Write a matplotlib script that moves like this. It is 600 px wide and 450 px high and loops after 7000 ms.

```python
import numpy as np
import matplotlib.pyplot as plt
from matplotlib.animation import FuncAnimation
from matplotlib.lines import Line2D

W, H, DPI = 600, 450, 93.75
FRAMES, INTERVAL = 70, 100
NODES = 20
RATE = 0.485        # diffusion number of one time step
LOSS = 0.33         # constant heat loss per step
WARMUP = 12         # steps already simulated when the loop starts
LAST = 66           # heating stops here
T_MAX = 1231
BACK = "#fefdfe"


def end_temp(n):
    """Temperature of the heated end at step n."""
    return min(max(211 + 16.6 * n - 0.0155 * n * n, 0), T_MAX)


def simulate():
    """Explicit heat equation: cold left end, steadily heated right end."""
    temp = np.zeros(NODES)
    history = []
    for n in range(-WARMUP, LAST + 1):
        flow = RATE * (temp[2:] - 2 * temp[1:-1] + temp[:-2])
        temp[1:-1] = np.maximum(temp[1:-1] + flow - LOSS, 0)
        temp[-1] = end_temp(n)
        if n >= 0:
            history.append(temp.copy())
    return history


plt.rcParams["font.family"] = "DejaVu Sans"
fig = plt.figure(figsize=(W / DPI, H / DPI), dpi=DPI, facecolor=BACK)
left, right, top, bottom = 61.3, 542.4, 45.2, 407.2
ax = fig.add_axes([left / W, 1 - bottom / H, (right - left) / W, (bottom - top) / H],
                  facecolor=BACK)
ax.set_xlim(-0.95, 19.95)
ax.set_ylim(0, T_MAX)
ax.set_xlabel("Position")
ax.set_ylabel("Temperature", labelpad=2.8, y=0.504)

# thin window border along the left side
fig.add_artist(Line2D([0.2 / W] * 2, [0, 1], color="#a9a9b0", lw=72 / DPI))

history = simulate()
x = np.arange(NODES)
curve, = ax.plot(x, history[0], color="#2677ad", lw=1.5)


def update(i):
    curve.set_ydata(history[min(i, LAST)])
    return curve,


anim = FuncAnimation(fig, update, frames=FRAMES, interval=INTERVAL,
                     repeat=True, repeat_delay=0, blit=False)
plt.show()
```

Required action -
Take the material above and return all of it exactly.

Solution to this task -
Write a matplotlib script that moves like this. It is 600 px wide and 450 px high and loops after 7000 ms.

```python
import numpy as np
import matplotlib.pyplot as plt
from matplotlib.animation import FuncAnimation
from matplotlib.lines import Line2D

W, H, DPI = 600, 450, 93.75
FRAMES, INTERVAL = 70, 100
NODES = 20
RATE = 0.485        # diffusion number of one time step
LOSS = 0.33         # constant heat loss per step
WARMUP = 12         # steps already simulated when the loop starts
LAST = 66           # heating stops here
T_MAX = 1231
BACK = "#fefdfe"


def end_temp(n):
    """Temperature of the heated end at step n."""
    return min(max(211 + 16.6 * n - 0.0155 * n * n, 0), T_MAX)


def simulate():
    """Explicit heat equation: cold left end, steadily heated right end."""
    temp = np.zeros(NODES)
    history = []
    for n in range(-WARMUP, LAST + 1):
        flow = RATE * (temp[2:] - 2 * temp[1:-1] + temp[:-2])
        temp[1:-1] = np.maximum(temp[1:-1] + flow - LOSS, 0)
        temp[-1] = end_temp(n)
        if n >= 0:
            history.append(temp.copy())
    return history


plt.rcParams["font.family"] = "DejaVu Sans"
fig = plt.figure(figsize=(W / DPI, H / DPI), dpi=DPI, facecolor=BACK)
left, right, top, bottom = 61.3, 542.4, 45.2, 407.2
ax = fig.add_axes([left / W, 1 - bottom / H, (right - left) / W, (bottom - top) / H],
                  facecolor=BACK)
ax.set_xlim(-0.95, 19.95)
ax.set_ylim(0, T_MAX)
ax.set_xlabel("Position")
ax.set_ylabel("Temperature", labelpad=2.8, y=0.504)

# thin window border along the left side
fig.add_artist(Line2D([0.2 / W] * 2, [0, 1], color="#a9a9b0", lw=72 / DPI))

history = simulate()
x = np.arange(NODES)
curve, = ax.plot(x, history[0], color="#2677ad", lw=1.5)


def update(i):
    curve.set_ydata(history[min(i, LAST)])
    return curve,


anim = FuncAnimation(fig, update, frames=FRAMES, interval=INTERVAL,
                     repeat=True, repeat_delay=0, blit=False)
plt.show()
```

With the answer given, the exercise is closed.